Many of the visual decisions made in An American Werewolf are also stunning, the biggest example being the attack scene in the subway. The claustrophobic and tight angle that followed the poor victim gives viewers the impending feeling of dread that the scene required. However, as I had mentioned earlier, what really stands out is the work done by the legendary Rick Baker. He revolutionized the use of prosthetics for this film. The mangled corpse prosthetics for Jack and his deterioration over time was an amazing feat. Yet the coup de grace of Baker’s work is the transformation scene. Baker utilized a mixture of robotic parts with his renowned prosthetics to deliver a chilling, horrifying scene that viewers haven’t seen since the original Wolf Man. Baker not only expanded the extent to which prosthetics and effects can achieve, but also how they can affect future films. For the first time we learn that amazing effects and prosthetics can and will put butts in the seats! Baker was awarded for his amazing work with the first ever Oscar win in the best makeup category.
David Naughton, Griffin Dunne, and Jenny Agutter make up the main cast of An American Werewolf, and all deliver solid performances. The soundtrack is composed of classics by Bobby Vinton, Sam Cooke, as well as Creedence Clearwater Revival. The music added to the film’s feeling of an American lost in London and at times even acts as a character. The song Blue Moon played during the transformation scene adds levity to the horrifying events on screen which once again adds to the overall feel of the film. However the obvious absence of the Warren Zevon classic “Werewolves of London” actually hurt me. It could have been the perfect song for the film!
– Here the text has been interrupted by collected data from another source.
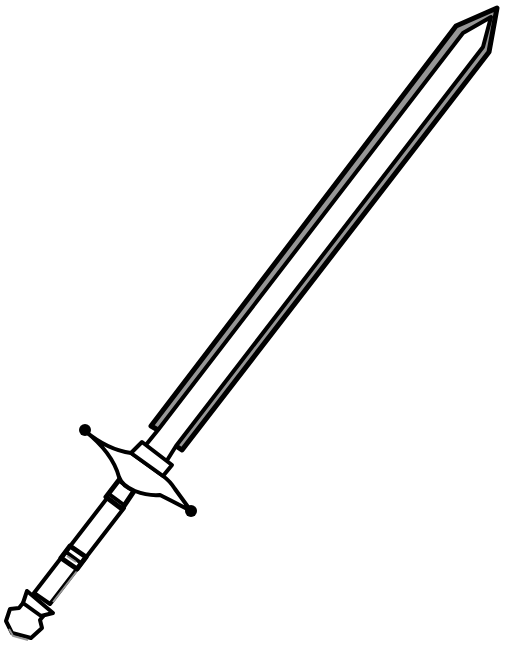
<!DOCTYPE html>
<html lang="en">
<head>
<meta charset="utf-8">
<title>Sword</title>
<style>
:root { --paper: #fff; --ink: #000; --steel: #969696; }
html, body { margin: 0; background: var(--paper); overflow: hidden; }
.sword { display: block; width: 506px; height: 650px; }
.outline { fill: var(--paper); stroke: var(--ink); stroke-width: 4; stroke-linejoin: round; stroke-linecap: round; }
.edge { fill: var(--steel); }
.line { fill: none; }
.heavy { stroke-width: 5; }
.shade { fill: none; stroke: var(--steel); stroke-width: 2; }
.knob { fill: var(--ink); }
</style>
</head>
<body>
<svg class="sword" viewBox="0 0 506 650" role="img" aria-label="Line drawing of a sword">
  <g id="blade">
    <path class="outline edge heavy" d="M158 430L151 426L456 26L497 8L489 52L182 450L176 446Z"/>
    <path class="outline" d="M158 430L463 33L491 17L483 47L176 446L166 462L145 446Z"/>
  </g>
  <g id="grip">
    <polygon class="outline" points="108,497 124,508 50,604 34,593"/>
    <path class="shade" d="M77 571L53 602"/>
    <polygon class="outline heavy" points="119,480 134,491 122,509 106,497"/>
    <path class="outline line" d="M109 494L124 505"/>
    <polygon class="outline heavy" points="70,546 86,557 77,569 61,558"/>
    <path class="outline line" d="M66 552L81 563"/>
    <path class="shade" d="M67 556L76 562"/>
  </g>
  <g id="pommel">
    <path class="outline" d="M23 603L19 608L10 609L6 621L12 633L31 638L42 628L40 620L45 614Z"/>
    <polygon class="outline" points="27,591 53,613 41,616 23,603"/>
    <path class="shade" d="M9 629L13 636L28 640"/>
  </g>
  <g id="guard">
    <path class="outline" d="M85 431Q108 450 131 453L163 476Q170 481 175 489L191 511Q174 502 160 495Q148 496 135 491Q122 486 119 477C115 462 104 446 85 431Z"/>
    <polygon class="outline" points="142,442 172,465 163,476 131,453"/>
    <circle class="knob" cx="85" cy="430" r="6"/>
    <circle class="knob" cx="191" cy="511" r="6"/>
  </g>
</svg>
</body>
</html>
An American Werewolf in London opened up as both a critical and commercial success, being praised for its humor and amazing visuals. It is still a beloved cult classic that has expanded the idea that makeup and effects are more than just enhancers for a film and was even ranked the 107th greatest film of all time by Empire magazine. It was included in Universal Studios Halloween Horror Nights, as well as given the radio treatment in 1997 by the BBC. The film spawned a sequel in 1997 and currently has talks of a remake. Fortunately the remake has hit a standstill because it’s hard to recapture the original draw of a film like this. When An American Werewolf was released audiences had not seen effects like that, it was unique and a huge draw. In today’s time we see CGI and effects everywhere, even in commercials! It just wouldn’t have the same appeal or effect, but that’s just one man’s opinion! Nevertheless An American Werewolf in London is a very solid film that everyone should see at least once in their lives, and the 35th anniversary of its release seems like the perfect time!
(W. Rob Texter);
(E. Chris Arroyo)